Dr. Carey Minteer works to develop solutions for controlling the state’s invasive weed problems through classical biological control and integrated pest management. Dr. Minteer is currently working to control the Brazilian peppertree, one of the state’s most wide-spread invasive plant species and air potato, a climbing vine from Asia.
Dr. Minteer’s familiarity with geographic information systems, or GIS, and remote sensing brings an innovative approach for invasive species research to the University of Florida Institute of Food and Agricultural Sciences (UF/IFAS) Fort Pierce laboratory. Minteer utilizes satellites to collect spectral signatures, or light reflectance, from plants. With these tools Dr. Minteer is able to select a large swath of land and collect data about the extent of an infestation of an invasive plant species and, over time, monitor changes in that infestation.
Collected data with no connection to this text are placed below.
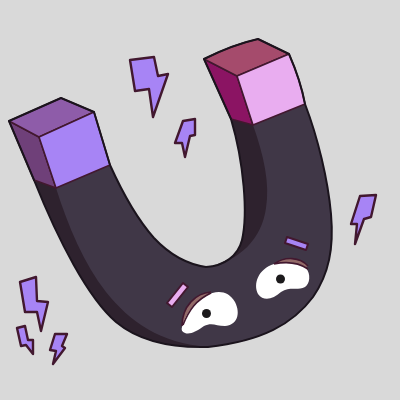
<!DOCTYPE html>
<html lang="en">
<head>
<meta charset="utf-8">
<title>Sad magnet</title>
<style>
:root {
  --backdrop: #d9d9d9;
  --body: #403747;
  --body-shade: #2e222e;
  --outline: #42182f;
  --body-line: #1b141d;
  --violet: #a784f5;
  --violet-top: #8e5ca9;
  --violet-side: #6f4079;
  --pink: #e9adf0;
  --pink-top: #a54b6c;
  --pink-side: #8b1463;
  --lid: #936a68;
  --white: #fff;
}
html, body { margin: 0; background: var(--backdrop); overflow: hidden; }
svg { display: block; width: 400px; height: 400px; }
.backdrop { fill: var(--backdrop); }
.body { fill: var(--body); }
.shade { fill: var(--body-shade); }
.edge { fill: none; stroke: var(--body-line); stroke-width: 2; stroke-linecap: round; stroke-linejoin: round; }
.pole, .bolt, .brow, .eye-line { stroke: var(--outline); stroke-width: 2; stroke-linejoin: round; }
.pole { stroke-width: 1.6; }
.violet, .bolt { fill: var(--violet); }
.violet-top { fill: var(--violet-top); }
.violet-side { fill: var(--violet-side); }
.pink { fill: var(--pink); }
.pink-top { fill: var(--pink-top); }
.pink-side { fill: var(--pink-side); }
.bolt { stroke-width: 2.4; }
.lid { fill: var(--lid); }
.white { fill: var(--white); }
.pupil { fill: #1c1a1c; }
.eye-line { fill: none; stroke-width: 1.6; }
</style>
</head>
<body>
<svg viewBox="0 0 400 400" role="img" aria-label="Sad cartoon horseshoe magnet with lightning bolts">
  <rect class="backdrop" width="400" height="400"/>

  <g id="magnet">
    <path class="body" d="M34 180L56 188L110 165C124 196 138 220 154 238C169 254 186 264 206 267C224 266 238 256 242 240C248 214 244 163 231 119L253 125L305 104C318 138 328 180 331 214C334 248 329 274 313 297C293 324 262 341 208 347C172 348 140 342 116 322C88 298 58 240 34 180Z"/>
    <path class="shade" d="M34 180L56 188C68 226 84 264 106 292C130 322 160 343 208 347C172 348 140 342 116 322C88 298 58 240 34 180Z"/>
    <path class="shade" d="M231 119L253 125C264 156 270 184 266 208C262 238 240 262 206 267C224 264 238 256 242 240C248 214 244 163 231 119Z"/>
    <path class="edge" d="M110 165C124 196 138 220 154 238C169 254 186 264 206 267C224 266 238 256 242 240C248 214 244 163 231 119M305 104C318 138 328 180 331 214C334 248 329 274 313 297C293 324 262 341 208 347C172 348 140 342 116 322C88 298 58 240 34 180"/>
  </g>

  <g id="violet-pole">
    <path class="pole violet-side" d="M9 121L39 137L56 188L34 180Z"/>
    <path class="pole violet-top" d="M9 121L61 98L94 112L39 137Z"/>
    <path class="pole violet" d="M39 137L94 112L110 165L56 188Z"/>
    <path class="edge" d="M34 180L9 121L61 98L94 112L110 165"/>
  </g>

  <g id="pink-pole">
    <path class="pole pink-side" d="M204 59L237 76L253 125L231 119Z"/>
    <path class="pole pink-top" d="M204 59C220 51 240 43 258 39L289 54L237 76Z"/>
    <path class="pole pink" d="M237 76L289 54C296 70 302 88 305 104L253 125Z"/>
    <path class="edge" d="M231 119L204 59C220 51 240 43 258 39L289 54C296 70 302 88 305 104"/>
  </g>

  <g id="face">
    <path class="brow pink" d="M167 303L183 283L188 287L172 307Z"/>
    <path class="brow violet" d="M287 237L308 244L306 250L285 243Z"/>
    <g id="left-eye">
      <path class="lid" d="M182 325C182 306 196 293 211 292L209 296L184 324Z"/>
      <path class="white" d="M182 327C185 316 191 305 206 296C216 290 228 290 235 302C241 314 237 325 225 326C216 326 212 322 204 326C197 331 190 335 185 333C182 332 181 330 182 327Z"/>
      <path class="eye-line" d="M182 326C182 306 196 293 211 292M183 325C189 310 196 300 211 293"/>
      <circle class="pupil" cx="206.500" cy="313.500" r="4.500"/>
    </g>
    <g id="right-eye">
      <path class="lid" d="M274 264C285 256 300 257 308 266L304 268Z"/>
      <path class="white" d="M274 264C288 261 299 263 306 268C311 274 310 284 305 287C297 291 290 286 281 292C273 299 264 302 258 294C253 284 258 269 274 264Z"/>
      <path class="eye-line" d="M274 264C285 256 300 257 308 266M274 264C288 261 299 263 308 269"/>
      <circle class="pupil" cx="280.500" cy="279" r="4.500"/>
    </g>
  </g>

  <g id="bolts">
    <path class="bolt" d="M130 60L154 57L158 76L168 74L153 117L149 89L135 91Z"/>
    <path class="bolt" d="M183 121L195 119L195 135L190 136L185 157L182 143L175 143Z"/>
    <path class="bolt" d="M360 196L376 195L371 217L364 219L355 244L357 224L351 224Z"/>
    <path class="bolt" d="M20 282L36 277L37 301L48 302L41 331L37 312L25 312Z"/>
    <path class="bolt" d="M17 328L25 326L28 340L33 340L33 354L26 345L21 346Z"/>
    <path class="bolt" d="M55 334L67 334L62 346L65 348L53 364L56 351L50 350Z"/>
  </g>
</svg>
</body>
</html>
The science involved in the biological control of invasive plant species is sophisticated, and when successful, saves millions of dollars annually because of the reduced need for expensive mechanical and/or chemical control methods.